SXSW Review: Paul

Sunday, March 13 by

Paul is like all those comedies I used to like, the kind where they were just plain good. They had a little of everything and just worked. That makes it harder to write about since there’s no hook except overall solid work, but I’m up to the task.

Graeme (Simon Pegg) and Clive (Nick Frost) are Brits visiting Comic-Con. On the road to Area 51, they meet an actual alien Paul (Seth Rogen). Paul needs their help but won’t tell them much at first. At an RV park, they pick up Ruth Buggs (Kristen Wiig), a devout Catholic who experiences an awakening when she witnesses the existence of Paul. Agents Zoil (Jason Bateman), O’Reilly (Joe Lo Truglio) and Haggard (Bill Hader) are on their tail.

Pegg and Frost, who wrote the script, deliver on all the sci-fi, comic book and general movie references you’d hope for.
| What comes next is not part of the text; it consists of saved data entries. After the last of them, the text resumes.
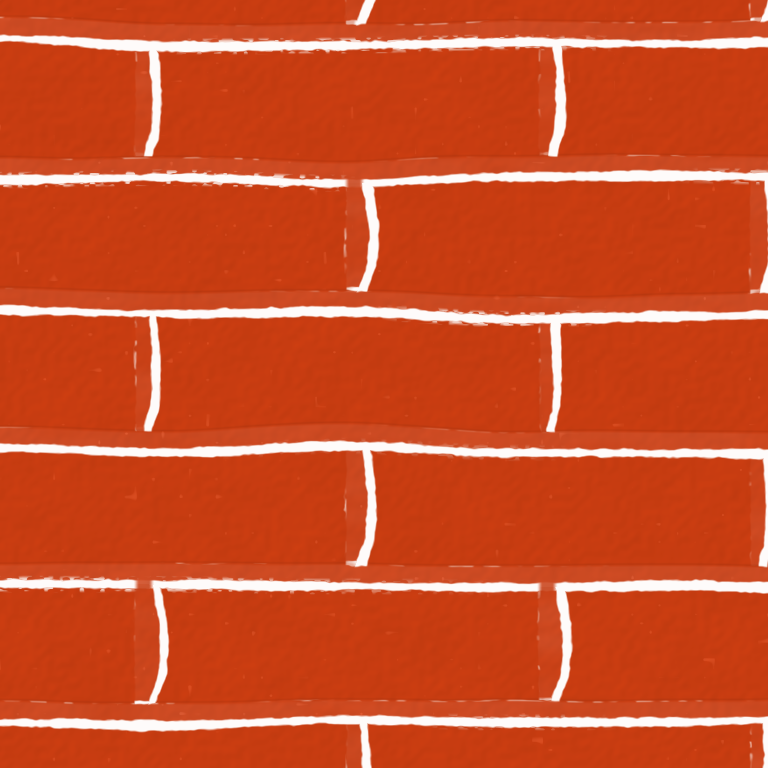
Reproduce this texture procedurally as a WebGL 1 fragment shader.

```glsl
precision highp float;
// Red running-bond brick wall with thin, hand-worn white joints and pale lips.

uniform vec2 u_resolution;

const vec3 BRICK = vec3(0.78, 0.235, 0.065);
const vec3 LIP = vec3(0.80, 0.29, 0.135);
const vec3 MORTAR = vec3(0.995, 0.985, 0.98);

const float FIRST_BED = 0.056;    // top bed joint, measured downward
const float COURSE = 0.1768;      // course height
const float BRICK_LEN = 0.526;    // brick length
const float EVEN_START = 0.203;   // first upright joint, even courses
const float ODD_START = 0.478;    // first upright joint, odd courses
const float BED_HALF = 0.0056;    // half widths of the white lines
const float UPRIGHT_HALF = 0.0064;
const float WOBBLE = 0.006;
const float ROUGHNESS = 0.0042;
const float LIP_HEIGHT = 0.027;
const float LIP_WIDTH = 0.030;
const float GRAIN = 0.05;
const float PI = 3.14159;

float hash(vec2 p) {
  vec3 q = fract(p.xyx * 0.1031);
  q += dot(q, q.yzx + 33.33);
  return fract((q.x + q.y) * q.z);
}

float noise(vec2 p) {
  vec2 i = floor(p), f = fract(p);
  f = f * f * (3.0 - 2.0 * f);
  return mix(mix(hash(i), hash(i + vec2(1, 0)), f.x),
             mix(hash(i + vec2(0, 1)), hash(i + vec2(1, 1)), f.x), f.y);
}

// Coverage of a stroke of the given half width at distance d
float stroke(float d, float halfWidth, float soft) {
  return 1.0 - smoothstep(halfWidth - soft, halfWidth + soft, d);
}

float bedY(float n, float x) {
  return FIRST_BED + n * COURSE + WOBBLE * (2.0 * noise(vec2(x * 4.5, n * 17.0)) - 1.0);
}

// Nearest upright joint of a course: x position and a random seed
vec2 upright(float course, float x) {
  float start = mod(course, 2.0) < 0.5 ? EVEN_START : ODD_START;
  float k = floor((x - start) / BRICK_LEN + 0.5);
  float seed = hash(vec2(k + 5.0, course + 11.0));
  return vec2(start + k * BRICK_LEN + 0.007 * (seed - 0.5), seed);
}

float bedLine(float n, vec2 p, float rough, float soft) {
  float d = abs(p.y - bedY(n, p.x));
  float w = BED_HALF * (0.72 + 0.55 * noise(vec2(p.x * 6.0, n * 31.0)));
  // Broken bits of mortar around the thicker stretches
  float patchy = smoothstep(0.6, 0.85, noise(vec2(p.x * 3.0, n * 23.0)));
  float crumbs = smoothstep(0.5, 0.8, noise(p * vec2(150.0, 260.0)));
  float line = max(stroke(d, w + rough, soft),
                   0.8 * patchy * crumbs * stroke(d, 0.009, 0.003));
  // A few lines break just left of the upright below
  vec2 j = upright(n, p.x);
  float gap = stroke(abs(p.x - j.x + 0.019), 0.010, 0.004) * step(0.78, j.y);
  return line * (1.0 - 0.9 * gap);
}

void main() {
  vec2 p = gl_FragCoord.xy / u_resolution.y;
  p.y = 1.0 - p.y;
  float soft = max(0.0016, 1.0 / u_resolution.y);
  float rough = ROUGHNESS * (0.65 * noise(p * 65.0) + 0.35 * noise(p * 170.0) - 0.5);

  // Course between two wavy bed joints
  float course = floor((p.y - FIRST_BED) / COURSE);
  if (p.y < bedY(course, p.x)) course -= 1.0;
  else if (p.y > bedY(course + 1.0, p.x)) course += 1.0;
  float above = p.y - bedY(course, p.x);
  float below = bedY(course + 1.0, p.x) - p.y;
  float t = clamp(above / (above + below - LIP_HEIGHT), 0.0, 1.0);

  // Upright bows to the right and its foot turns left
  vec2 joint = upright(course, p.x);
  float seed = joint.y;
  float bow = 0.008 * (0.3 + seed) * sin(PI * t) - 0.003 - 0.006 * smoothstep(0.75, 1.0, t);
  float side = p.x - joint.x - bow;
  float inCourse = smoothstep(-soft, soft, below - LIP_HEIGHT + rough);
  float width = UPRIGHT_HALF * (0.78 + 0.35 * noise(vec2(p.y * 22.0, seed * 90.0)));
  float white = stroke(abs(side), width + rough, soft) * inCourse;

  // Lips: a band under each brick and a strip left of each upright
  float leftEdge = p.x - joint.x + LIP_WIDTH * (0.75 + 0.3 * seed) + rough;
  float strip = smoothstep(-soft, soft, leftEdge) * step(side, 0.0) * inCourse;
  float crease = below - LIP_HEIGHT + 0.004 * (noise(vec2(p.x * 9.0, course * 13.0)) - 0.5);
  float band = 1.0 - smoothstep(-0.003, 0.002, crease);
  float faded = 0.65 + 0.6 * noise(p * vec2(14.0, 55.0));
  float lip = max(band, strip * (0.35 + 0.65 * noise(vec2(seed * 70.0, p.y * 30.0)))) * faded;

  // Worn hairlines along the lip edges, and the hooked foot
  float flecks = smoothstep(0.4, 0.8, noise(p * vec2(90.0, 130.0)));
  float bandWear = smoothstep(0.45, 0.75, noise(vec2(p.x * 7.0, course * 19.0)));
  float hair = 0.5 * stroke(abs(crease), 0.0008, soft) * flecks * bandWear;
  float edgeWear = smoothstep(0.35, 0.8, noise(vec2(p.y * 35.0, seed * 50.0)));
  hair = max(hair, 0.6 * stroke(abs(leftEdge), 0.0012, soft) * edgeWear * flecks * inCourse);
  float foot = stroke(abs(below - LIP_HEIGHT - 0.003), 0.0025 + rough, soft)
             * strip * smoothstep(0.25, 0.55, seed);
  white = max(white, max(hair, foot * (0.55 + 0.45 * flecks)));
  white = max(white, max(bedLine(course, p, rough, soft), bedLine(course + 1.0, p, rough, soft)));

  // Embossed grain on the painted face
  float emboss = noise(p * 110.0) - noise(p * 110.0 + vec2(0.35, 0.35));
  vec3 color = mix(BRICK, LIP, clamp(lip, 0.0, 1.0));
  color *= 1.0 + GRAIN * emboss + 0.02 * (noise(p * 28.0) - 0.5);
  color *= 1.0 - 0.06 * stroke(abs(crease - 0.002), 0.001, soft);
  color += 0.06 * smoothstep(0.93, 1.0, noise(p * 85.0 + 40.0));

  gl_FragColor = vec4(mix(color, MORTAR, clamp(white, 0.0, 1.0)), 1.0);
}
```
You’ll hear familiar music, lines of dialogue and even a reference to spoilers themselves, incorporated seamlessly into the narrative. Try to catch the obscure Capturing the Friedmans joke. It’s not all mainstream. Clive and Graeme also recreate some familiar action moments that I just know Frost and Pegg were saving since Hot Fuzz (the age old “grab my hand” bit.)

It’s not ALL sci-fi, so there’s plenty to amuse general audiences, although it never sells out the target audience for a mainstream laugh. They do sex jokes, drugs jokes and some good old fashioned immaturity, mooning through windshields and swearing creatively. I love the running gags. Whenever a joke happens more than once, it’s instantly funnier to me.

Paul is a great character. He’s the everyman alien so he gets indignant about alien clichés, and he has base needs like anyone. The CGI looks real and interactive with the scene and characters. It never feels like they had to construct a scene to fit the effect. Clive and Graeme are delightful, childish foreigners and Ruth has a sweet arc in between Wiig-y profanity outbursts, which are also awesome.

Like the classic comedies, there’s a bit of depth with Paul confronting Ruth’s creationist beliefs. Paul actually heals Ruth, which is sweet considering at that point in the story he hates her. Is it predictable? Yes, in that I knew where the story was going, but I’d also call that paying off. Most importantly, it’s all funny.